“In many ways [water] is the most dramatic expression of mismanagement of natural or nature-based assets […] The day a person or a community is bereft of water is the day that your chance of even the most basic life or livelihood is gone and economic activity seeps away. Unchecked climate change will mean that some parts of the world will simply not have enough water to sustain settlements both small and large, because agriculture becomes untenable and industries relying on water can no longer compete or function effectively. This will trigger structural changes in economies right through to the displacement of people as environmental refugees. […] In rich countries, there’s always the potential of channelling water from one river basin to another. But even there people are hitting the limits of what we can do with money and infrastructure because there simply isn’t enough water any more.”
– Achim Steiner, executive director of the UN Environment Programme (my emphasises)
Some of the most dramatic examples of water shortages this year include conflict-stricken Sudan, the dramatic drying of Lake Faguibine in Mali on which 200,000 mostly nomadic people depend, fatal clashes over drying boreholes in northern Kenya, and economic and social crisis on the sparsely populated border between Bolivia and Argentina, according to Unep. Oxfam has estimated that 25 million people have been affected by the most recent drought in Ethiopia.
as the population keeps growing and getting richer, and global warming changes the climate, experts are warning that unless something is done, billions more will suffer lack of water – precipitating hunger, disease, migration and ultimately conflict. […] Ultimately, lack of water is seen as a threat to peace. From genocide in Darfur to rows between states in India and the US […] Intuitively it is obvious people will fight over their most precious resource, but so far few conflicts have broken out. […] water is often an underlying cause of tension, but has only identified one water ‘war’, between Egypt and Sudan

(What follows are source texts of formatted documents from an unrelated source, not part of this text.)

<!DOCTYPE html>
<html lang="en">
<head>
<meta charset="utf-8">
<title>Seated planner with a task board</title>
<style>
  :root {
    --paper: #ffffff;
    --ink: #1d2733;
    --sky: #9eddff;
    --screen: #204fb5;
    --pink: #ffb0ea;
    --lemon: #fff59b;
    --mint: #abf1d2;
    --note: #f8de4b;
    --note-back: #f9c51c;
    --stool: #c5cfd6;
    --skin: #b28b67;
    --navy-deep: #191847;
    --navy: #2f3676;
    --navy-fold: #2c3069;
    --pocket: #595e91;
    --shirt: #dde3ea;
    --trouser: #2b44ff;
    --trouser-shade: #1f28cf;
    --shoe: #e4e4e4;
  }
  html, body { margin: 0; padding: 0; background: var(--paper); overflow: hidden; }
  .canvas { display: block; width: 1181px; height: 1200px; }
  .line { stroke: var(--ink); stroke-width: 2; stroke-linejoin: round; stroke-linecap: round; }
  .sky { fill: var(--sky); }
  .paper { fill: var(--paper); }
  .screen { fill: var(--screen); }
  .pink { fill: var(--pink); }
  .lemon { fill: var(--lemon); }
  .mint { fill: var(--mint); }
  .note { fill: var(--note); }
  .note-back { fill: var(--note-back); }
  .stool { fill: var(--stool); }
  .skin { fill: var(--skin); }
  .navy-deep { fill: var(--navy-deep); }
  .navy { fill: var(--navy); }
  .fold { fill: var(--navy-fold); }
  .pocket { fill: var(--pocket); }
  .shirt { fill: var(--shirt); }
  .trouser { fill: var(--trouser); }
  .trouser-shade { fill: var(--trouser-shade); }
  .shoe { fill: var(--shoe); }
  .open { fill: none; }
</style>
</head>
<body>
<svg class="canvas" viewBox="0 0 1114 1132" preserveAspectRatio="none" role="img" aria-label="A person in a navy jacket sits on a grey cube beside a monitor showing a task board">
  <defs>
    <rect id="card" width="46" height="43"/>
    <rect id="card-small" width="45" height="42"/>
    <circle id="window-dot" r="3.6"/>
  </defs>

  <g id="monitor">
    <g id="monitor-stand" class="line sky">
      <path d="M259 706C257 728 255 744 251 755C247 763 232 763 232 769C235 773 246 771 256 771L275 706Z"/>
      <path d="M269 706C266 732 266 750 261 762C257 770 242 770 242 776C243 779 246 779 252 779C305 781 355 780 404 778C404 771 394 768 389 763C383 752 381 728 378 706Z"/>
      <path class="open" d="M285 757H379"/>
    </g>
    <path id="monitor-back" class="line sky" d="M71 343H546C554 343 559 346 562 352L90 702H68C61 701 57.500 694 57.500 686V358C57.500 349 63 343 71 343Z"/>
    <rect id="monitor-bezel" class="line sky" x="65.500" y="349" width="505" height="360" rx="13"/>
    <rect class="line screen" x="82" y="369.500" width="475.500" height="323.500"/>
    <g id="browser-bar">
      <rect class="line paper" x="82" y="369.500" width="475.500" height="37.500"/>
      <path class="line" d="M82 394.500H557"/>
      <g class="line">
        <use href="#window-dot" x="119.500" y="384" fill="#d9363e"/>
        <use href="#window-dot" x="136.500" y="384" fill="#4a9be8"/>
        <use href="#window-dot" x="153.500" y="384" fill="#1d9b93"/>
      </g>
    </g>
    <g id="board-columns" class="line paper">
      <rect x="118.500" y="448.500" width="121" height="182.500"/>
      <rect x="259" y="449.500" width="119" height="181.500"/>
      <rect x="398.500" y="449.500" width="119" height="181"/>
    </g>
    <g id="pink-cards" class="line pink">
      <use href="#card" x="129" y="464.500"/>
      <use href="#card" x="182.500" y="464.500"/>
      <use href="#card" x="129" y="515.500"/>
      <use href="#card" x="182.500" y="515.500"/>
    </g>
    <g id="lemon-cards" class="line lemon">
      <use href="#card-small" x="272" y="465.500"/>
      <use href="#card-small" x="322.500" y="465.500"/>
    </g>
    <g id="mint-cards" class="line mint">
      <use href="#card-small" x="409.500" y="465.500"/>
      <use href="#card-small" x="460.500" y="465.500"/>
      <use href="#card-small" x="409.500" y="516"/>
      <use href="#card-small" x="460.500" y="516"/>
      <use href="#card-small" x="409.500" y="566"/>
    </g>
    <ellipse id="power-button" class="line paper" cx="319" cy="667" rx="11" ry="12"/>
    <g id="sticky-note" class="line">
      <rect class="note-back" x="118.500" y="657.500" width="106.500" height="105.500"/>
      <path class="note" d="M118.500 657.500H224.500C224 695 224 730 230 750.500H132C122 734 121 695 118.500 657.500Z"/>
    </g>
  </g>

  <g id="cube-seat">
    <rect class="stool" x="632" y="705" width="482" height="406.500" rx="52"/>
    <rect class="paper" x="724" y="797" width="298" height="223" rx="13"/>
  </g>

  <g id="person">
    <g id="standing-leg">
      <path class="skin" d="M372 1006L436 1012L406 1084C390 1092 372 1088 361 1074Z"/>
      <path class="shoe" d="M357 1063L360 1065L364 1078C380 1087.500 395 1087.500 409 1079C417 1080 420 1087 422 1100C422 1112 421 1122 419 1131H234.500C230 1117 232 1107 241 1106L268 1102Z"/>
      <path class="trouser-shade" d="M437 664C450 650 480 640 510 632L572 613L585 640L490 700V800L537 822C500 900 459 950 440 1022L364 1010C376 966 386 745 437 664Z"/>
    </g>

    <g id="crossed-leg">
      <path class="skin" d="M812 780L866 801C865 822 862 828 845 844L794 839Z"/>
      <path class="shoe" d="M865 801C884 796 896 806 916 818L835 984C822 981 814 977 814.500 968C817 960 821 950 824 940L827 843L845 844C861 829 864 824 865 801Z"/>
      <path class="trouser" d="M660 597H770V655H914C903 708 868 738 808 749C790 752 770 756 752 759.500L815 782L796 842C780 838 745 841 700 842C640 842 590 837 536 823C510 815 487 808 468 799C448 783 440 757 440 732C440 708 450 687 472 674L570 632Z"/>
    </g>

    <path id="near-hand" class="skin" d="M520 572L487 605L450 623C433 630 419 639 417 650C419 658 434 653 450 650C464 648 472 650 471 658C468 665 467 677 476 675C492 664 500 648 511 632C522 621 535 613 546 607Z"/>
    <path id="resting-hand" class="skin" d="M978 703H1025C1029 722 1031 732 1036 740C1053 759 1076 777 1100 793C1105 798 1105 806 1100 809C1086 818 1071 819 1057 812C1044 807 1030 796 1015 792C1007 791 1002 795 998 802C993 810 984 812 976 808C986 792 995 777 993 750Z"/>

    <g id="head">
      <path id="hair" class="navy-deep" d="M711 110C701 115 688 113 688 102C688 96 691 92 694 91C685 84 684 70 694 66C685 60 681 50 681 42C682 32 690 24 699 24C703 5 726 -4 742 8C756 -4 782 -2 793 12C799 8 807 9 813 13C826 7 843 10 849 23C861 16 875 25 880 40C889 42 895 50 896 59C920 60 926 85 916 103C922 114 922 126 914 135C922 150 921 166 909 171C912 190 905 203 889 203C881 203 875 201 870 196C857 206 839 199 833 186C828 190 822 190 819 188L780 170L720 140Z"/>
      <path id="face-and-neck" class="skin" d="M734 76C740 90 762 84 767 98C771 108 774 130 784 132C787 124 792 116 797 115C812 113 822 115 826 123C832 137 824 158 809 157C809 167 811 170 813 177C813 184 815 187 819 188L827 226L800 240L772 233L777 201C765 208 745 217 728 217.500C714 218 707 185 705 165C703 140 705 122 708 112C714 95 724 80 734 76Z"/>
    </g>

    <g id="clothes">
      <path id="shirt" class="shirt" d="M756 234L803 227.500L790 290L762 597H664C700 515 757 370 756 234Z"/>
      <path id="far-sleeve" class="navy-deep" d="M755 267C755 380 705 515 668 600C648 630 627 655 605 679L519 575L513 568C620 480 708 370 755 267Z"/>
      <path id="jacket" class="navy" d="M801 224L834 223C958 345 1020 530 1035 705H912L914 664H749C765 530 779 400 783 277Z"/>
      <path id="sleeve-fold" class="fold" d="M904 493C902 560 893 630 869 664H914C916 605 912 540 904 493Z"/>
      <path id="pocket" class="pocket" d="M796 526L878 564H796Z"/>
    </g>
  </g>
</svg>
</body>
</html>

Water agencies could get as little as 15% of their allocations next year unless rain and snowfall return to normal levels in the coming months. […] The overall water storage is roughly 70% of the average for this time of year. […] a voluntary conservation program [by one water supplier] has reduced water use by 8% to 10%.
Brunswick, pop. 6,000, city leaders were close to issuing an ultimatum: If Rosemont, or the county or somebody somewhere didn’t take over the dilapidated pipes that carry water to 80 homes in Rosemont, the city would turn off the village’s water May 25. Just like that: Off. […] This is hardly the first time water has divided two communities. In Western Maryland, past disputes have turned on a scarcity of supply during times of drought. In this case the supply is not the issue; distribution is.
Fighting over boreholes in arid northern Kenya has killed at least four people as competition for resources mounts in the drought-hit region, the Kenyan Red Cross said on Friday.
Turkana district in northern Kenya is on the brink of disaster. There’s been no rain for months, the forecast is grim and thousands of children are at risk.